PROBLEM TO SOLVE:
Leave the pictures out while you restate every entry below word for word.
** Opening DATA EXTRACT block **
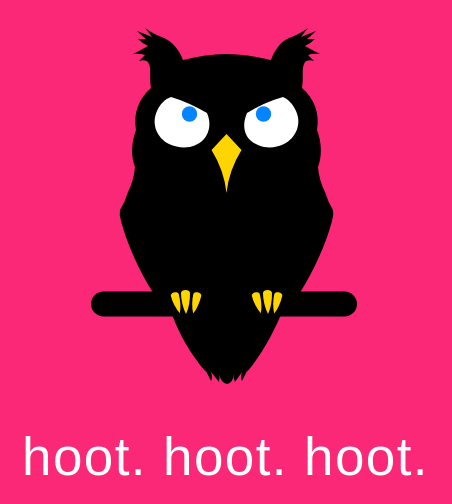
<!DOCTYPE html>
<html lang="en">
<head>
<meta charset="utf-8">
<title>hoot. hoot. hoot.</title>
<style>
:root {
  --pink: #fb2777;
  --ink: #000;
  --white: #fff;
  --blue: #0684ff;
  --yellow: #ffd500;
}
html, body { margin: 0; }
.poster {
  position: relative;
  width: 452px;
  height: 504px;
  overflow: hidden;
  background: var(--pink);
}
.owl { position: absolute; inset: 0; display: block; }
.body, .branch { fill: var(--ink); }
.eye { fill: var(--white); }
.iris { fill: var(--blue); }
.beak, .claws { fill: var(--yellow); }
.hoots {
  position: absolute;
  left: 22px;
  top: 427px;
  margin: 0;
  font: 400 53px/60px "Liberation Sans", Arial, sans-serif;
  letter-spacing: 1.4px;
  white-space: nowrap;
  color: var(--white);
}
</style>
</head>
<body>
<main class="poster">
  <svg class="owl" width="452" height="504" viewBox="0 0 452 504" role="img" aria-label="A black owl scowling on a branch">
    <defs>
      <path id="claw" d="M0 3C0 -1 9 -1 9 3C9 10 8 18 5 24C2 18 0 10 0 3Z"/>
    </defs>
    <rect class="branch" x="91" y="291.5" width="266" height="25" rx="12.5"/>
    <path class="body" d="M226 54Q206 54 183 60C180 51 173 42 164 38Q155 35 145 28Q149 33 152 37Q145 34 137 31Q141 35 146 39L138 39Q142 43 148 46Q141 50 133 54Q140 53 145 55L139 61Q145 59 148 62C152 68 149 77 151 88C139 98 133 113 136 130C131 143 131 157 135 167Q134 180 128 192Q125 202 120 210Q119 215 121 221C127 244 139 270 152 291L158 304L173 317C179 333 190 354 206 372L205 369L211 381Q213 377 211 372L219 382Q220 378 219 374Q221 383 227 384Q233 383 234 374Q233 378 235 382L242 372Q240 377 242 381L248 369L247 372C262 354 273 333 280 317L301 291C314 270 326 244 332 221Q334 215 333 210Q328 202 325 192Q319 180 318 167C322 157 322 143 317 130C320 113 314 98 302 88C304 77 301 68 305 62Q308 59 314 61L308 55Q313 53 320 54Q312 50 305 46Q311 43 315 39L307 39Q312 35 316 31Q308 34 301 37Q304 33 308 28Q298 35 289 38C280 42 274 51 271 60Q247 54 226 54Z"/>
    <path class="eye" d="M171 97Q188 102 207 113C211 122 210 132 204 139C196 148 182 150 169 144C157 138 151 124 157 111C160 104 165 99 171 97Z"/>
    <path class="eye" d="M283 97Q265 102 247 113C243 122 243 132 249 139C258 148 272 150 284 144C296 138 302 124 296 111C293 104 288 99 283 97Z"/>
    <circle class="iris" cx="189.5" cy="114" r="7.7"/>
    <circle class="iris" cx="263.5" cy="114" r="7.7"/>
    <path class="beak" d="M226.5 134L241.5 150Q229 170 226.5 193Q224 170 211.5 150Z"/>
    <g class="claws">
      <use href="#claw" transform="translate(173 292) rotate(-14 4 12) scale(.9)"/>
      <use href="#claw" transform="translate(181 290)"/>
      <use href="#claw" transform="translate(191 292) rotate(14 4 12) scale(.9)"/>
      <use href="#claw" transform="translate(254 292) rotate(-14 4 12) scale(.9)"/>
      <use href="#claw" transform="translate(263 290)"/>
      <use href="#claw" transform="translate(272 292) rotate(14 4 12) scale(.9)"/>
    </g>
  </svg>
  <p class="hoots">hoot. hoot. hoot.</p>
</main>
</body>
</html>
** Closing DATA EXTRACT block **
RESULT OF THIS TASK:
<!DOCTYPE html>
<html lang="en">
<head>
<meta charset="utf-8">
<title>hoot. hoot. hoot.</title>
<style>
:root {
  --pink: #fb2777;
  --ink: #000;
  --white: #fff;
  --blue: #0684ff;
  --yellow: #ffd500;
}
html, body { margin: 0; }
.poster {
  position: relative;
  width: 452px;
  height: 504px;
  overflow: hidden;
  background: var(--pink);
}
.owl { position: absolute; inset: 0; display: block; }
.body, .branch { fill: var(--ink); }
.eye { fill: var(--white); }
.iris { fill: var(--blue); }
.beak, .claws { fill: var(--yellow); }
.hoots {
  position: absolute;
  left: 22px;
  top: 427px;
  margin: 0;
  font: 400 53px/60px "Liberation Sans", Arial, sans-serif;
  letter-spacing: 1.4px;
  white-space: nowrap;
  color: var(--white);
}
</style>
</head>
<body>
<main class="poster">
  <svg class="owl" width="452" height="504" viewBox="0 0 452 504" role="img" aria-label="A black owl scowling on a branch">
    <defs>
      <path id="claw" d="M0 3C0 -1 9 -1 9 3C9 10 8 18 5 24C2 18 0 10 0 3Z"/>
    </defs>
    <rect class="branch" x="91" y="291.5" width="266" height="25" rx="12.5"/>
    <path class="body" d="M226 54Q206 54 183 60C180 51 173 42 164 38Q155 35 145 28Q149 33 152 37Q145 34 137 31Q141 35 146 39L138 39Q142 43 148 46Q141 50 133 54Q140 53 145 55L139 61Q145 59 148 62C152 68 149 77 151 88C139 98 133 113 136 130C131 143 131 157 135 167Q134 180 128 192Q125 202 120 210Q119 215 121 221C127 244 139 270 152 291L158 304L173 317C179 333 190 354 206 372L205 369L211 381Q213 377 211 372L219 382Q220 378 219 374Q221 383 227 384Q233 383 234 374Q233 378 235 382L242 372Q240 377 242 381L248 369L247 372C262 354 273 333 280 317L301 291C314 270 326 244 332 221Q334 215 333 210Q328 202 325 192Q319 180 318 167C322 157 322 143 317 130C320 113 314 98 302 88C304 77 301 68 305 62Q308 59 314 61L308 55Q313 53 320 54Q312 50 305 46Q311 43 315 39L307 39Q312 35 316 31Q308 34 301 37Q304 33 308 28Q298 35 289 38C280 42 274 51 271 60Q247 54 226 54Z"/>
    <path class="eye" d="M171 97Q188 102 207 113C211 122 210 132 204 139C196 148 182 150 169 144C157 138 151 124 157 111C160 104 165 99 171 97Z"/>
    <path class="eye" d="M283 97Q265 102 247 113C243 122 243 132 249 139C258 148 272 150 284 144C296 138 302 124 296 111C293 104 288 99 283 97Z"/>
    <circle class="iris" cx="189.5" cy="114" r="7.7"/>
    <circle class="iris" cx="263.5" cy="114" r="7.7"/>
    <path class="beak" d="M226.5 134L241.5 150Q229 170 226.5 193Q224 170 211.5 150Z"/>
    <g class="claws">
      <use href="#claw" transform="translate(173 292) rotate(-14 4 12) scale(.9)"/>
      <use href="#claw" transform="translate(181 290)"/>
      <use href="#claw" transform="translate(191 292) rotate(14 4 12) scale(.9)"/>
      <use href="#claw" transform="translate(254 292) rotate(-14 4 12) scale(.9)"/>
      <use href="#claw" transform="translate(263 290)"/>
      <use href="#claw" transform="translate(272 292) rotate(14 4 12) scale(.9)"/>
    </g>
  </svg>
  <p class="hoots">hoot. hoot. hoot.</p>
</main>
</body>
</html>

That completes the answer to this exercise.